This is a very interesting artwork - made by Victor Vasarely (1907 - 1997) and published as an artwork in Edinburgh, Scotland.
This op-art print consists of two parts. The lower part of the composition is printed on paper - and has an intricate geometric pattern printed in black and white. The top part has the same image printed onto a sheet of clear vinyl in white - and if you moved the top sheet over the bottom one - you could create lots of optical effects. This item is framed (it appears to be the original vintage box frame) - with the black and white image on the backing sheet of the frame - and onto the front (attached to a clear perspex window of the front of the frame) is stuck down the clear sheet with the white image. It looks quite 3-d in nature when viewed.
This very rare Vasarely work was published by the celebrated Scottish artist, Ian Hamilton Finlay (1925 - 2006) at the Wild Hawthorn Press in 1966. He was one of the most innovative and wide-ranging artists working in Scotland. He was born in the Bahamas in 1925 to Scottish parents who returned to Scotland when he was a child.
After a brief spell at Glasgow School of Art, he began his career as a writer and played a leading part in the 'concrete poetry' movement. He is best known for Little Sparta, his home in the Pentland Hills, which he transformed into an original modern conception of a classical garden with sculptures stone inscriptions carefully placed within the landscape.
The details of the publication are printed on the bottom margin.
Dimensions: 57.2 cm x 44.3 cm. Frame is 59.5 x 46.5 x 6 cm
This work is very rare and impressions are very rare.
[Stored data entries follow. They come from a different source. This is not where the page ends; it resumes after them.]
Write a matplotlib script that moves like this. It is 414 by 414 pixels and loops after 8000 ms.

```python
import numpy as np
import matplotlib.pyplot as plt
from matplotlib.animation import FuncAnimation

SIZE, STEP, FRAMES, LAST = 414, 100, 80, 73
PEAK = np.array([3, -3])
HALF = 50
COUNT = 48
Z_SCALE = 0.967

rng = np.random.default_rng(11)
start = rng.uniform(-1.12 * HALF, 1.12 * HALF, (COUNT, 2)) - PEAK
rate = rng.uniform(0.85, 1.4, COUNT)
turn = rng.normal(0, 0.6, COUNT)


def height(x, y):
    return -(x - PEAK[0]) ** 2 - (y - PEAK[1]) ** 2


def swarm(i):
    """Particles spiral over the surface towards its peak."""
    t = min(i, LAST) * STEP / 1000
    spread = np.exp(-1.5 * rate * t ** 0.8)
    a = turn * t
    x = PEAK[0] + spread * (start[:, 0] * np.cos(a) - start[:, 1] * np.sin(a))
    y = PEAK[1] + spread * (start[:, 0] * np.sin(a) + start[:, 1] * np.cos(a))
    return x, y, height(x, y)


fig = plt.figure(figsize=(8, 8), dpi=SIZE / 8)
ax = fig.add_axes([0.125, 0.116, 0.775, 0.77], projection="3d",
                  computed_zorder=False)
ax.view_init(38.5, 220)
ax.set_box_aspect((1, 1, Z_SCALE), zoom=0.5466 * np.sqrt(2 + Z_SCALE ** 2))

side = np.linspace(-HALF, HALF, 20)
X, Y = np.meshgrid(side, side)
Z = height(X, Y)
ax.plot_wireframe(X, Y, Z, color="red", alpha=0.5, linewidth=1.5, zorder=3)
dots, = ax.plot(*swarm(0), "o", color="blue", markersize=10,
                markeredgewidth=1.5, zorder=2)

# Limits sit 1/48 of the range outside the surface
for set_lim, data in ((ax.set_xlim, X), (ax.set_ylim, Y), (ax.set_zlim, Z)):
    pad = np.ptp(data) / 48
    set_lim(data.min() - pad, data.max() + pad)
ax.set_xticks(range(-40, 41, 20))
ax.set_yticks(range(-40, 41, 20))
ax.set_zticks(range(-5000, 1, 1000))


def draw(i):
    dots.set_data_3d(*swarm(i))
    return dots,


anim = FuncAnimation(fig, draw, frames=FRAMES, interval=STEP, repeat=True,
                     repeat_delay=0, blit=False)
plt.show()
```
It is in good condition - a little rippling commensurate with age to the white printed film on the perspex to the bottom - but this is stable and just fine - it is all ready just to hang on your wall.
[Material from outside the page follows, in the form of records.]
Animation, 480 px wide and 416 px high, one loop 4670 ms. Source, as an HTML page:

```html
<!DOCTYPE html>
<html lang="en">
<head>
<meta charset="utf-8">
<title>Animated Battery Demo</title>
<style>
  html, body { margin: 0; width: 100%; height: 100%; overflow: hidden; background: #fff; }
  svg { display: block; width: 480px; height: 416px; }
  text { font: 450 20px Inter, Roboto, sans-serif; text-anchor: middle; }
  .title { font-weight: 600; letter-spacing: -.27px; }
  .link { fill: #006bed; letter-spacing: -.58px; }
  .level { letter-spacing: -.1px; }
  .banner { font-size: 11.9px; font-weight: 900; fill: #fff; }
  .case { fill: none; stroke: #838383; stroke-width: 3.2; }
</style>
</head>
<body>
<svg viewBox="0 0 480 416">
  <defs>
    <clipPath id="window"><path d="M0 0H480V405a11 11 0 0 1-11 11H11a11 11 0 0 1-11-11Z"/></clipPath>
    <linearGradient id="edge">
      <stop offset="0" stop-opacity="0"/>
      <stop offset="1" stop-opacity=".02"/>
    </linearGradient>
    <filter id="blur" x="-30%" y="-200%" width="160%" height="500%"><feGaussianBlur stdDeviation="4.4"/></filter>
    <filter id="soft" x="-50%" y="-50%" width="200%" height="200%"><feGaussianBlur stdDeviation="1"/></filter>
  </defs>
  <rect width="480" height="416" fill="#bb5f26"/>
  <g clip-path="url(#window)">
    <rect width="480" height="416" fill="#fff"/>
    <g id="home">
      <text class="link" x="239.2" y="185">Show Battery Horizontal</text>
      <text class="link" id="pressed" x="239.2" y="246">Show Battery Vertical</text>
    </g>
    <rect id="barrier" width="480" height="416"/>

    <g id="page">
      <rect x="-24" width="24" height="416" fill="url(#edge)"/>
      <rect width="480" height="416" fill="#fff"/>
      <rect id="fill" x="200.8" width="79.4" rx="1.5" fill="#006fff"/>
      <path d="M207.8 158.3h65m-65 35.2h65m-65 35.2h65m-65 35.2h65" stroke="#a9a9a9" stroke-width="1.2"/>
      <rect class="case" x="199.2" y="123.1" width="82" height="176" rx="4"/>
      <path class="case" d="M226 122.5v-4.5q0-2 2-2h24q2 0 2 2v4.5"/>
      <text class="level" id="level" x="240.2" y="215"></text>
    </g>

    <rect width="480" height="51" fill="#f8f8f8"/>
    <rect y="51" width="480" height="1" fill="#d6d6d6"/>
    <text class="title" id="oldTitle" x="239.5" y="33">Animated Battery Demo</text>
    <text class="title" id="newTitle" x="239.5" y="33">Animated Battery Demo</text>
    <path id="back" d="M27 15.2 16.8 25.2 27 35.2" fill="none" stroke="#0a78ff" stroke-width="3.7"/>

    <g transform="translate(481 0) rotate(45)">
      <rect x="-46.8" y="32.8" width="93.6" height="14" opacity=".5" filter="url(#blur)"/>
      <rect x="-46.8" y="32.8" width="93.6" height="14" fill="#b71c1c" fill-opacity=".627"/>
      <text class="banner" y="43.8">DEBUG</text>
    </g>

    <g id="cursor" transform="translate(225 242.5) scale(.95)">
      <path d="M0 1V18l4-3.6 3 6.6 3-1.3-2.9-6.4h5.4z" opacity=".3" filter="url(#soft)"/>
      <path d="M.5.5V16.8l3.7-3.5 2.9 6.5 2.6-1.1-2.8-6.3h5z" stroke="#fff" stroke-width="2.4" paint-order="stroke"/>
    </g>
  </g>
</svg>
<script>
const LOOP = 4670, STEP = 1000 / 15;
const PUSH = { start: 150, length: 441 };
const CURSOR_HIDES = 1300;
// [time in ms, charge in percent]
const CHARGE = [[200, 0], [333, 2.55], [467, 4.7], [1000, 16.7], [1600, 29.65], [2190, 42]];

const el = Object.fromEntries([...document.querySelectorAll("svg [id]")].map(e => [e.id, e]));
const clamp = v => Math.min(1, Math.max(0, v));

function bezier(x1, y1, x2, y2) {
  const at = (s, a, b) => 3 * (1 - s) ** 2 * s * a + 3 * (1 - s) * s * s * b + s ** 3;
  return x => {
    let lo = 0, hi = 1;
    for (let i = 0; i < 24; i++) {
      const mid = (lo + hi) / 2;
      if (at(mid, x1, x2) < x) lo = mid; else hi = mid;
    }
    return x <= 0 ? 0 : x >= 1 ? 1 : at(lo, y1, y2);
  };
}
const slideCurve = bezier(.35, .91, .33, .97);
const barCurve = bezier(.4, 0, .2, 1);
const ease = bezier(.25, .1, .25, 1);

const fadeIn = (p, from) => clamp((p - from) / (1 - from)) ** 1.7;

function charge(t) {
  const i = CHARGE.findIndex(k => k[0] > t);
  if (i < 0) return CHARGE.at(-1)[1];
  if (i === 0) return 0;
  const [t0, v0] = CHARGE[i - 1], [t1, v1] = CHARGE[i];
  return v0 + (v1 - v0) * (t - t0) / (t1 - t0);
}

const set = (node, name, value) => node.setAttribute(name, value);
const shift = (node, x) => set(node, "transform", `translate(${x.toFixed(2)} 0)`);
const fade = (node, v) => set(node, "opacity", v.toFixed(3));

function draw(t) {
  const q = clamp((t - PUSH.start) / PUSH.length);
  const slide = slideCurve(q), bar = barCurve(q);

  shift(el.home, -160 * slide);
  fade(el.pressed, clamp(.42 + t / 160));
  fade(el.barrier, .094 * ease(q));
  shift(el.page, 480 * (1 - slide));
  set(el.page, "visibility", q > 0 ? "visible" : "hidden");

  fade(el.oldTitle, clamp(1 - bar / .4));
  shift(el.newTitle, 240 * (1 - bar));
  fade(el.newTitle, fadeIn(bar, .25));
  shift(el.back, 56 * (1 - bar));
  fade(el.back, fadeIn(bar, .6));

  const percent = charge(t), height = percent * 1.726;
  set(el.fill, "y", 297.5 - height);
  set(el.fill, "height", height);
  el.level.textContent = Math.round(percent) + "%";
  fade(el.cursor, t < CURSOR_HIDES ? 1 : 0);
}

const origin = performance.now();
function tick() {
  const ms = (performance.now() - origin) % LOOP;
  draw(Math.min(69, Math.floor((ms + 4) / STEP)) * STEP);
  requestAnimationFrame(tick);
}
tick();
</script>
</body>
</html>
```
I have taken lots more images of this artwork - these can be forwarded to you if you are interested in acquiring this work.
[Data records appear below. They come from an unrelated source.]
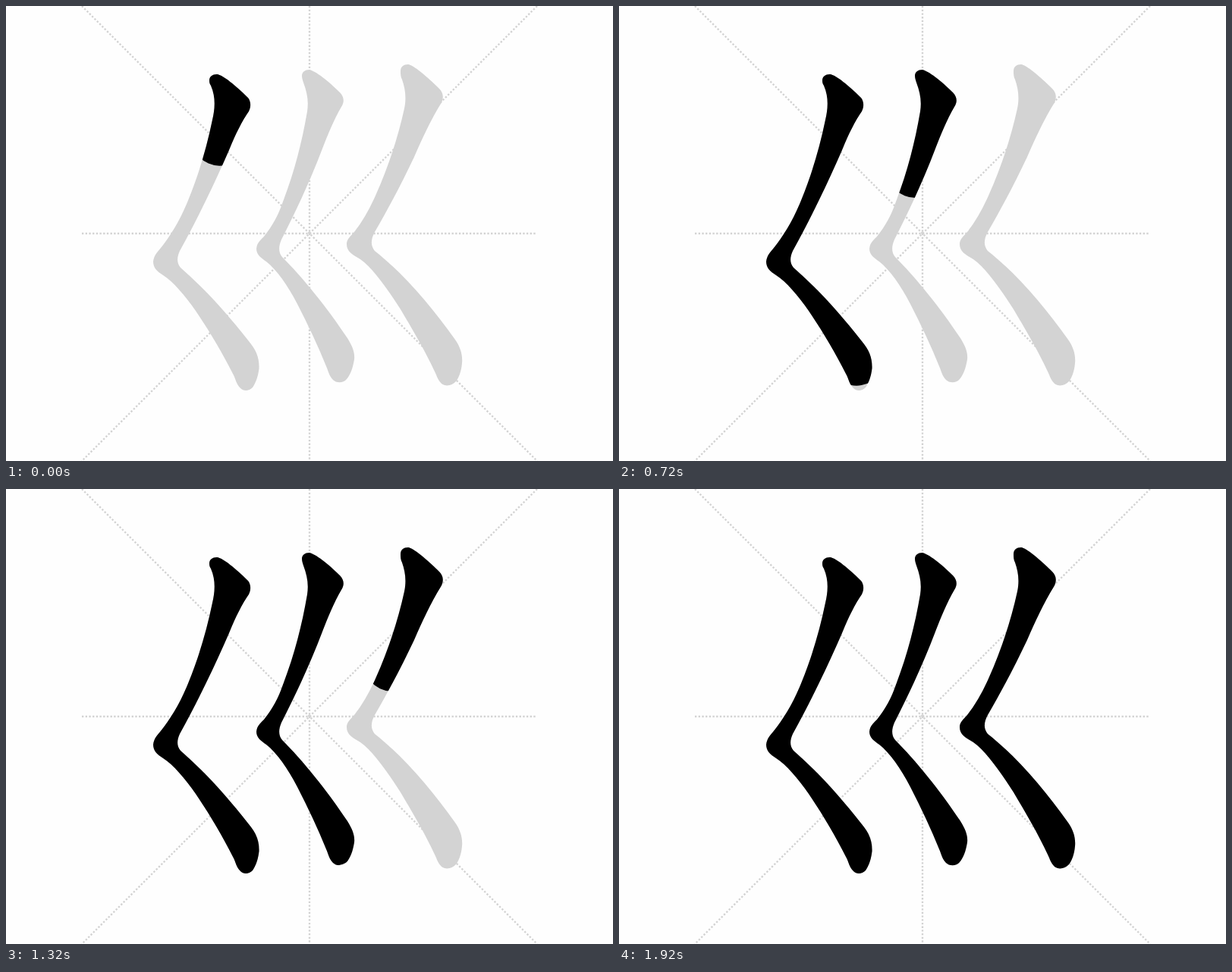
An HTML page for the animation above (1.98 s loop, 800 by 600 pixels).

```html
<!DOCTYPE html>
<html lang="en">
<head>
<meta charset="utf-8">
<title>Stroke order</title>
<style>
  html, body { margin: 0; width: 100%; height: 100%; overflow: hidden; background: #fefefe; }
  svg { display: block; width: 800px; height: 600px; }
  .guides { fill: none; stroke: #d3d3d3; stroke-width: 2.344; stroke-dasharray: 2.34375; }
  .shapes { fill: #d3d3d3; }

  /* Each brush runs along a stroke's spine and is clipped to its outline. */
  .brush {
    fill: none;
    stroke: #000;
    stroke-width: 75;
    stroke-linecap: round;
    stroke-linejoin: round;
    stroke-dasharray: 100 300;
    animation: 1980ms -2ms infinite;
  }
  .first { animation-name: first; }
  .second { animation-name: second; }
  .third { animation-name: third; }

  /* One step is 1/33 of the loop; a whole stroke takes 16 steps. */
  @keyframes first {
    0% { stroke-dashoffset: 81.25; animation-timing-function: steps(13); }
    39.3939%, 100% { stroke-dashoffset: 0; }
  }
  @keyframes second {
    0% { stroke-dashoffset: 100.02; }
    21.2121% { stroke-dashoffset: 100.02; animation-timing-function: steps(16); }
    69.697%, 100% { stroke-dashoffset: 0; }
  }
  @keyframes third {
    0% { stroke-dashoffset: 100.02; }
    51.5152% { stroke-dashoffset: 100.02; animation-timing-function: steps(16); }
    100% { stroke-dashoffset: 0; }
  }
</style>
</head>
<body>
<svg viewBox="0 0 800 600">
  <defs>
    <path id="left" d="M268 98C268 93 272 90 278 90C286 91 303 105 319 121C323 126 323 133 320 139
      C311 152 303 168 294 190C275 234 252 281 229 323C225 332 225 339 230 345
      C263 374 291 405 320 442C330 454 334 464 333.5 478C332 490 329 497 325 503
      C320 508 313 508 309 504C303 498 303 492 299 485C284 455 267 427 250 402
      C236 382 221 364 207 355C199 350 194 345 194 337C195 329 199 325 204 319
      C216 304 228 285 238.5 260C253 225 264 189 272 150C275 137 277 121 270 105C268 102 268 100 268 98Z"/>
    <path id="middle" d="M390 92C390 87 394 84 400 84C408 86 424 98 440 114C446 120 446 127 442 133
      C432 150 424 170 417 188C401 230 383 269 363 308C359 317 359 325 364 331
      C391 358 422 396 450 438C456 448 460 456 459 466C457 478 454 486 449 492
      C444 498 435 497 431 493C426 488 425 482 422 475C411 448 398 420 384 393
      C371 368 357 348 343 337C336 332 330 328 330 320C331 312 335 309 340 304
      C351 290 359 276 365 258C380 219 390 180 397 139C399 126 397 114 392 101C391 98 390 95 390 92Z"/>
    <path id="right" d="M520 86C520 80 524 77 530 77C537 78 554 92 571 109C577 115 577 122 573 129
      C560 150 548 176 538 199C522 233 504 267 486 298C481 307 480 316 486 323
      C523 352 560 395 592 440C599 450 602 460 601 471C600 482 597 490 593 495
      C588 501 579 502 574 498C569 493 568 488 565 482C552 454 536 427 520 400
      C504 375 484 346 467 334C457 328 449 324 449 314C449 307 454 304 459 298
      C470 284 479 268 487 250C504 212 517 172 525 135C528 121 526 108 522 97C520 93 520 90 520 86Z"/>
    <clipPath id="clip-left"><use href="#left"/></clipPath>
    <clipPath id="clip-middle"><use href="#middle"/></clipPath>
    <clipPath id="clip-right"><use href="#right"/></clipPath>
  </defs>

  <g class="guides">
    <path d="M100 0L700 600"/>
    <path d="M700 0L100 600"/>
    <path d="M400 0V600"/>
    <path d="M100 300H700"/>
  </g>

  <g class="shapes">
    <use href="#left"/>
    <use href="#middle"/>
    <use href="#right"/>
  </g>

  <g clip-path="url(#clip-left)">
    <path class="brush first" pathLength="100" d="M276 97L297 132L282 173L212 332L242 372L313 463L318 491"/>
  </g>
  <g clip-path="url(#clip-middle)">
    <path class="brush second" pathLength="100" d="M396 89L411 112L419 131L392 213L349 317L378 364L425 440L441 485"/>
  </g>
  <g clip-path="url(#clip-right)">
    <path class="brush third" pathLength="100" d="M528 88L546 113L551 128L509 229L470 312L486 340L604 526"/>
  </g>
</svg>
</body>
</html>
```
With its containment within the box frame and its relative fragility - it would probably be best to restrict postage on this special work to the UK only.